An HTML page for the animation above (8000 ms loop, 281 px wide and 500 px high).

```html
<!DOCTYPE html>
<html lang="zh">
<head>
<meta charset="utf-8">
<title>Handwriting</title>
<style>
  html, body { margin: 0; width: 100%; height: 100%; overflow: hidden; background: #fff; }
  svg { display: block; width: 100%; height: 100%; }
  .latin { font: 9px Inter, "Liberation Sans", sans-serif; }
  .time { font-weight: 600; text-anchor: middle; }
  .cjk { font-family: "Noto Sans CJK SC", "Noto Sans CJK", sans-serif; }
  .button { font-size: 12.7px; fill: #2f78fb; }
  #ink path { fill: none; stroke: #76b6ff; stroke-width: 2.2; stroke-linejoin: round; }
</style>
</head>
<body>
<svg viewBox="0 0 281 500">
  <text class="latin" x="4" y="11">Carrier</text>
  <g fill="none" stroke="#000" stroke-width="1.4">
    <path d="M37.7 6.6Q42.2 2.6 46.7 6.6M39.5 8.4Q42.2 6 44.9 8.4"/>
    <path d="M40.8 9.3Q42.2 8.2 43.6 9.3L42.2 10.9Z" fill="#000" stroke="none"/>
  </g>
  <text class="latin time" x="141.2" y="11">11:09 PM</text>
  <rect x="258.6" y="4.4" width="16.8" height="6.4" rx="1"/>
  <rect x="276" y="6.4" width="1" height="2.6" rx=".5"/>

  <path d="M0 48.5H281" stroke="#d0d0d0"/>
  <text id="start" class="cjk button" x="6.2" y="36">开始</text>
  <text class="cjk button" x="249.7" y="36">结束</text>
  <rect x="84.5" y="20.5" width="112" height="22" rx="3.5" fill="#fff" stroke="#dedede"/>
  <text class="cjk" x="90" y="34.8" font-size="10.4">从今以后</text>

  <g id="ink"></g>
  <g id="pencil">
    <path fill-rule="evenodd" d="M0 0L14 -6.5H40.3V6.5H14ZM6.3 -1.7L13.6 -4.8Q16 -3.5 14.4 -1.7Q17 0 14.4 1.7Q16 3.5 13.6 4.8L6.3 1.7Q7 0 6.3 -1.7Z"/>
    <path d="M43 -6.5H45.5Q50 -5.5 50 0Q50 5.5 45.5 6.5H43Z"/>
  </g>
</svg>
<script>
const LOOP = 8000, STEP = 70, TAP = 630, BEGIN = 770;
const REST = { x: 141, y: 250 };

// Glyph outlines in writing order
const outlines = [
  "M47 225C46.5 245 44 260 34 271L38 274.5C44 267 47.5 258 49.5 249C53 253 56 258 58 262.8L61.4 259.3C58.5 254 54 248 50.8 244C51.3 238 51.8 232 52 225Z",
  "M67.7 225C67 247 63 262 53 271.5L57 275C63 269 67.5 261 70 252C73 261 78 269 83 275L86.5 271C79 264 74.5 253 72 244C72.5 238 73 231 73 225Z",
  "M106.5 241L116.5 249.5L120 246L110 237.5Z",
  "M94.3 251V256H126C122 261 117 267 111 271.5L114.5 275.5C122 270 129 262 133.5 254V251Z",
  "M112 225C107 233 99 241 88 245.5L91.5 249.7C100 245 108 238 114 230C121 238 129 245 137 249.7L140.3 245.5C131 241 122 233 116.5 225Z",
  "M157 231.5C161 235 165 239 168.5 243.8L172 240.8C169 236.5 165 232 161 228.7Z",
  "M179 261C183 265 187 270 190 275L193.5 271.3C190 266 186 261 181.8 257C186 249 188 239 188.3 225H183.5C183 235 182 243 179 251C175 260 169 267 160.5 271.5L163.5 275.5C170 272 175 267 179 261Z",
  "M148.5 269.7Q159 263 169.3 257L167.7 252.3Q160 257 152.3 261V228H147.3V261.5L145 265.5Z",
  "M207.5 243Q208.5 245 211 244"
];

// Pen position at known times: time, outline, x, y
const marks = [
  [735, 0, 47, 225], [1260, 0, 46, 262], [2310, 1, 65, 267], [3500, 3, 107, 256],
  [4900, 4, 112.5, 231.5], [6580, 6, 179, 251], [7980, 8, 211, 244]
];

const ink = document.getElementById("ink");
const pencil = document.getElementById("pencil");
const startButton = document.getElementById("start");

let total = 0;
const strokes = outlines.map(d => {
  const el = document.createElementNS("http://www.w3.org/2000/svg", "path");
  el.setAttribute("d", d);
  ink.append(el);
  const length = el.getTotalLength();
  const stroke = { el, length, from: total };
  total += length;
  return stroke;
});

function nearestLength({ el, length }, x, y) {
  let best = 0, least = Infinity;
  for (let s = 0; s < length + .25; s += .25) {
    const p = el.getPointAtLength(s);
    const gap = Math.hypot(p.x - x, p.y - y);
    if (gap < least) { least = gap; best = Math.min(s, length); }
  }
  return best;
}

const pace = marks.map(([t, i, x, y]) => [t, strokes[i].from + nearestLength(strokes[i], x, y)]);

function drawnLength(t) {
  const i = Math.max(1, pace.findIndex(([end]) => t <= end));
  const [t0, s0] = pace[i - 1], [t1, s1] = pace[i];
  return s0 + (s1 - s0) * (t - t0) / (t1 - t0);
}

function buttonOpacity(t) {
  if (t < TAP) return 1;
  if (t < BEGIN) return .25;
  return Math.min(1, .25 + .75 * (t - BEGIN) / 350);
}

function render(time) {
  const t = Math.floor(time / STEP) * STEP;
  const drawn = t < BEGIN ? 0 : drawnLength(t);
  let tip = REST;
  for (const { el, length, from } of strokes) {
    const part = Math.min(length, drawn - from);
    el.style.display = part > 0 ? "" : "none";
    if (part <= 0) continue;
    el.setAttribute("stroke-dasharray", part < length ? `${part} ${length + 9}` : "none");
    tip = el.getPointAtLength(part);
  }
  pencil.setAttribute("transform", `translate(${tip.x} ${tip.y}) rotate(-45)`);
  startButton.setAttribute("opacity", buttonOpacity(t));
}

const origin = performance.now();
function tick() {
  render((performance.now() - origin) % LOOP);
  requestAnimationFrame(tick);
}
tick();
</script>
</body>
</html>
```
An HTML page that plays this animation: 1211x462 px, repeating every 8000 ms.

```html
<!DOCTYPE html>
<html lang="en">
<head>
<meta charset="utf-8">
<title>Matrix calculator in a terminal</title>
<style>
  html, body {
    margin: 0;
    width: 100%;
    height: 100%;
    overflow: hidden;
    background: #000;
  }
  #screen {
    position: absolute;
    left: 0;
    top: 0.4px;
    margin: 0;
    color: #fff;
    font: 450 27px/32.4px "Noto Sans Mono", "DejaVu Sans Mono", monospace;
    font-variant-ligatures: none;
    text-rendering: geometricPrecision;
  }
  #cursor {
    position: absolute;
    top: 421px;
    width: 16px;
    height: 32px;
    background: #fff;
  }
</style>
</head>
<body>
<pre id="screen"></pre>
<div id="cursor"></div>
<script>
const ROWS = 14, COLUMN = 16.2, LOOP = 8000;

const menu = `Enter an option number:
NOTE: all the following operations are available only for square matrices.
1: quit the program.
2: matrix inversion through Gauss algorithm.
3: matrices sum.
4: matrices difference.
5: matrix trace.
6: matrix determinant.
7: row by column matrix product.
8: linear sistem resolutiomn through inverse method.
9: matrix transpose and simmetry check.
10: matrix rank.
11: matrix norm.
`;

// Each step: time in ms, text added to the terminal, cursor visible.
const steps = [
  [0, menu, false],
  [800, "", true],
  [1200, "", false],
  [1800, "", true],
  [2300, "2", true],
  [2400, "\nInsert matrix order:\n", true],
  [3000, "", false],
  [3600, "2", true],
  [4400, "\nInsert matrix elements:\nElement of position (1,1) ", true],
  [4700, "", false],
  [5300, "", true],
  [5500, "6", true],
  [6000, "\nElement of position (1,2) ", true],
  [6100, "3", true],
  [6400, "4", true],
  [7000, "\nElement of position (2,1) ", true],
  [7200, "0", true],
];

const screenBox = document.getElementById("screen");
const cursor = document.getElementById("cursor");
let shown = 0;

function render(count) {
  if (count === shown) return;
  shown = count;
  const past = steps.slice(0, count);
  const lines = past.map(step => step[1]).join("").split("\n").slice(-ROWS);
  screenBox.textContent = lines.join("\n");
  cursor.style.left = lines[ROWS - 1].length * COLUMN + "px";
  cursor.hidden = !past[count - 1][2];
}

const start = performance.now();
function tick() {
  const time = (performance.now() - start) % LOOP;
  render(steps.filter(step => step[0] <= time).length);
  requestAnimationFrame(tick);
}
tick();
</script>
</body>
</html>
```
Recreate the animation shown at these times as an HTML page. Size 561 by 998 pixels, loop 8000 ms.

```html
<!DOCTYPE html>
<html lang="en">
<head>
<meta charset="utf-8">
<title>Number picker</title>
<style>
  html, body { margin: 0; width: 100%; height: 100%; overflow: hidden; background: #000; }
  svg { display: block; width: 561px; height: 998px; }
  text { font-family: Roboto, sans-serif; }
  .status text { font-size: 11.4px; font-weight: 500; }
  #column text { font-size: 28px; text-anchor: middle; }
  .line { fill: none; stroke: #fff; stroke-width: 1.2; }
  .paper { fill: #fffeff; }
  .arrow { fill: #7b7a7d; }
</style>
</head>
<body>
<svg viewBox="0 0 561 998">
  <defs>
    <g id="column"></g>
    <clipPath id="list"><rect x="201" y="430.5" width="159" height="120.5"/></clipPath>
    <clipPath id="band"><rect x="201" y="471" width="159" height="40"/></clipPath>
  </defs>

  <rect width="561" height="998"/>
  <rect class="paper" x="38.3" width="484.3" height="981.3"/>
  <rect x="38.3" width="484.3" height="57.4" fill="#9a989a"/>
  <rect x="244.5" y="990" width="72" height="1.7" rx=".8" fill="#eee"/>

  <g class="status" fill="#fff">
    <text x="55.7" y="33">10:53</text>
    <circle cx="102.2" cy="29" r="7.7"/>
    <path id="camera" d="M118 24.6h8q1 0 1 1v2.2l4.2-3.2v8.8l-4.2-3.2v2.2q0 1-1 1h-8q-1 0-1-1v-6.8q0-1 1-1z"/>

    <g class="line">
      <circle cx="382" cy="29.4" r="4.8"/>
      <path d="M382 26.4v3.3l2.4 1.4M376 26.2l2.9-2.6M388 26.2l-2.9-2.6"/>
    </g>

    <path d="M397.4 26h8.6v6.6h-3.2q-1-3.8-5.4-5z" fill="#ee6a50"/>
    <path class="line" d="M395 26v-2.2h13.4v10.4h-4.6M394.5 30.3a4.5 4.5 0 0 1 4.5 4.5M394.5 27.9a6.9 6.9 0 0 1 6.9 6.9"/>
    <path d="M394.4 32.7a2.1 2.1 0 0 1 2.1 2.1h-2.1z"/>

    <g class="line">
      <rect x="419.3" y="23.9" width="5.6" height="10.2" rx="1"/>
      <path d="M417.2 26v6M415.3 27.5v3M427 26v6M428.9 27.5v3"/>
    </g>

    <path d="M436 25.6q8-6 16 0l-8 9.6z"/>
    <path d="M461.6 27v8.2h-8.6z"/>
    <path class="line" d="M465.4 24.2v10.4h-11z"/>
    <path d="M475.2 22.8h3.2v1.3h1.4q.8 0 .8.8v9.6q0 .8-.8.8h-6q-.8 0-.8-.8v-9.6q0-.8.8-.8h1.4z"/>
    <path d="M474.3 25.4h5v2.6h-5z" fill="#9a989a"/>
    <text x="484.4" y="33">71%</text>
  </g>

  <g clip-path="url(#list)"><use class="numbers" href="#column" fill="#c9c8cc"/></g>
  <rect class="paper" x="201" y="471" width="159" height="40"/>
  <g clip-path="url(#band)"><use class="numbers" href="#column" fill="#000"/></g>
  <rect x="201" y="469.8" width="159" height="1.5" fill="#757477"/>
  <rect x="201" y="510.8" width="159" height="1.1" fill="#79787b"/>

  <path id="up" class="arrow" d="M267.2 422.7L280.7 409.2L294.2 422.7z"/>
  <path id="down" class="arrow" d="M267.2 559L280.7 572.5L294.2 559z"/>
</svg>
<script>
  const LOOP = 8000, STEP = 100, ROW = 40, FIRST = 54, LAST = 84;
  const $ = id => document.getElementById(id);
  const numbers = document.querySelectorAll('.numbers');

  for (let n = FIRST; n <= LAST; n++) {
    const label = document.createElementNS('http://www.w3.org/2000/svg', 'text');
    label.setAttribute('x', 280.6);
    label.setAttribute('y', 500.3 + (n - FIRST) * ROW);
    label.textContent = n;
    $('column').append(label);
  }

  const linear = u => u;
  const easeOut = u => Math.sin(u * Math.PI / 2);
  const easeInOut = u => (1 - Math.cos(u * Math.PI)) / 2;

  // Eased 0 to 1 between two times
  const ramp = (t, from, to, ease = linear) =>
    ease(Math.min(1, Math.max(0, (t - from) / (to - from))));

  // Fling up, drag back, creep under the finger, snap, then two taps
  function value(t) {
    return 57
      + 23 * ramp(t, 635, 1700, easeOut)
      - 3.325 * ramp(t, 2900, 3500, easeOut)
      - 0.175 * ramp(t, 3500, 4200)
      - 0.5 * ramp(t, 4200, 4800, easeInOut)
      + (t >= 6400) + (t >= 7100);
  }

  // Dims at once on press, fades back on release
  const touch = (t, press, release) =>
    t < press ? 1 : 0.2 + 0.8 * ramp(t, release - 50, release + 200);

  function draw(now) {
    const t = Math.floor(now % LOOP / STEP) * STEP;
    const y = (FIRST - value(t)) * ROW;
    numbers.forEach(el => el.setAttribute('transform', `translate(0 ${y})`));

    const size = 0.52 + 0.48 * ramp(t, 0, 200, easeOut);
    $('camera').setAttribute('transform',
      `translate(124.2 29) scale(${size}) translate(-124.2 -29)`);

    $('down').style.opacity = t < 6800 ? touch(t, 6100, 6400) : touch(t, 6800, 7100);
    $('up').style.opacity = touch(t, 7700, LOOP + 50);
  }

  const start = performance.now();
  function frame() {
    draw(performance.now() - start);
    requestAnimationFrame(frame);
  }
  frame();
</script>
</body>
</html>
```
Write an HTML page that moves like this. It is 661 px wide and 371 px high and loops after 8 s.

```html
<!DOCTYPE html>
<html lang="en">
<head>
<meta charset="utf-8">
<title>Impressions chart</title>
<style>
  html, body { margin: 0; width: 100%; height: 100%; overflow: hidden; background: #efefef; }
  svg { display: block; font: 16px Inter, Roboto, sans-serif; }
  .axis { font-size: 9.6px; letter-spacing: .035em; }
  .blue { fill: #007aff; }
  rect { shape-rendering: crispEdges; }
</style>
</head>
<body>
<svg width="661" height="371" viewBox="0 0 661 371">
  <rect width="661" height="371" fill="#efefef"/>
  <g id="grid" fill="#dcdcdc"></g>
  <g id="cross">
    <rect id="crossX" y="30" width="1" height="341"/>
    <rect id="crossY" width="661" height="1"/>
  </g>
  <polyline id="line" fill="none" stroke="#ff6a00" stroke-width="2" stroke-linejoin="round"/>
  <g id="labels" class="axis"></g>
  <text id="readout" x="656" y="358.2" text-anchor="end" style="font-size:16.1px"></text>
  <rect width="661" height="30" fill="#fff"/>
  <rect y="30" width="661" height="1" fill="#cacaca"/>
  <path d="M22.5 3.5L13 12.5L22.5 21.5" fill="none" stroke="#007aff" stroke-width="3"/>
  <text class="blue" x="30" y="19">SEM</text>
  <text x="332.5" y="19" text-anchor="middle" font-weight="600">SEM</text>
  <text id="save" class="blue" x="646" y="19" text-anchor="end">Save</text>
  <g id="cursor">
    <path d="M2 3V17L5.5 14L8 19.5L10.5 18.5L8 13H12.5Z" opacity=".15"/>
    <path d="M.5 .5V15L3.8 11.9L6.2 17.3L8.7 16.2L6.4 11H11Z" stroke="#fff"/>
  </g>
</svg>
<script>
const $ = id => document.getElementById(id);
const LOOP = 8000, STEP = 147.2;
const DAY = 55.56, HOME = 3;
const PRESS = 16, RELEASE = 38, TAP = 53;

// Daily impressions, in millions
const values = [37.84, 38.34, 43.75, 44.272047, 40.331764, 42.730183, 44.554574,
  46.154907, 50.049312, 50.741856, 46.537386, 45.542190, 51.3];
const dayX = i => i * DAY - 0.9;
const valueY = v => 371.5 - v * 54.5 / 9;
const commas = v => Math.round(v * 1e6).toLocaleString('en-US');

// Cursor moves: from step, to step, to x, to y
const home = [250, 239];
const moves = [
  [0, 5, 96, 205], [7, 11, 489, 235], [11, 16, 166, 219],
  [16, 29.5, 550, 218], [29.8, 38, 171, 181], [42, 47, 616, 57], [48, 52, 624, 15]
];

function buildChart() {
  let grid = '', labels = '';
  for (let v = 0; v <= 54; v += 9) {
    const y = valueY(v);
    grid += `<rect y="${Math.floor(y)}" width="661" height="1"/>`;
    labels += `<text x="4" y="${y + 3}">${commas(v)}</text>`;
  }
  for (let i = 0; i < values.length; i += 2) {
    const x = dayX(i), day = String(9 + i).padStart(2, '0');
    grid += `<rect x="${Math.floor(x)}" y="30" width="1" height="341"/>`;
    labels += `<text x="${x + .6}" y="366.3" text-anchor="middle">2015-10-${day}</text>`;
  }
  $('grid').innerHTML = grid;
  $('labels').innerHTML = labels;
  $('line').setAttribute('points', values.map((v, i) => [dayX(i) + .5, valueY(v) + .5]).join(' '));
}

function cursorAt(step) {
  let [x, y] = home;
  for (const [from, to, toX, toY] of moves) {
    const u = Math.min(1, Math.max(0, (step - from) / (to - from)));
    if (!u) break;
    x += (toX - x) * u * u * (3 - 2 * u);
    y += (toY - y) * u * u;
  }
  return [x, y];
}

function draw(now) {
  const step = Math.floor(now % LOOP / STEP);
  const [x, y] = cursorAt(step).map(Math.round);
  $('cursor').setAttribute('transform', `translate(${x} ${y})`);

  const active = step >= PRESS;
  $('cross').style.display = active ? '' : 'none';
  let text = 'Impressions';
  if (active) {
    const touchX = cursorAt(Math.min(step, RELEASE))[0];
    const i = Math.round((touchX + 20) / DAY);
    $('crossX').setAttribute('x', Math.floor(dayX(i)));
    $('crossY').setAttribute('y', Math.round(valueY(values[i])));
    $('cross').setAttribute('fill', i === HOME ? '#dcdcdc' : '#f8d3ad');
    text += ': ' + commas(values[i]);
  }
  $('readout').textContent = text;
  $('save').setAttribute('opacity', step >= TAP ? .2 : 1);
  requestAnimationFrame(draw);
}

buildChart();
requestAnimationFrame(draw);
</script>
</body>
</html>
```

========

* _PROBLEM TO SOLVE_: The lines to copy are those in the listing that contain "from".

* _ANSWER AREA_:
  const stroke = { el, length, from: total };
const pace = marks.map(([t, i, x, y]) => [t, strokes[i].from + nearestLength(strokes[i], x, y)]);
  for (const { el, length, from } of strokes) {
    const part = Math.min(length, drawn - from);
  const ramp = (t, from, to, ease = linear) =>
    ease(Math.min(1, Math.max(0, (t - from) / (to - from))));
// Cursor moves: from step, to step, to x, to y
  for (const [from, to, toX, toY] of moves) {
    const u = Math.min(1, Math.max(0, (step - from) / (to - from)));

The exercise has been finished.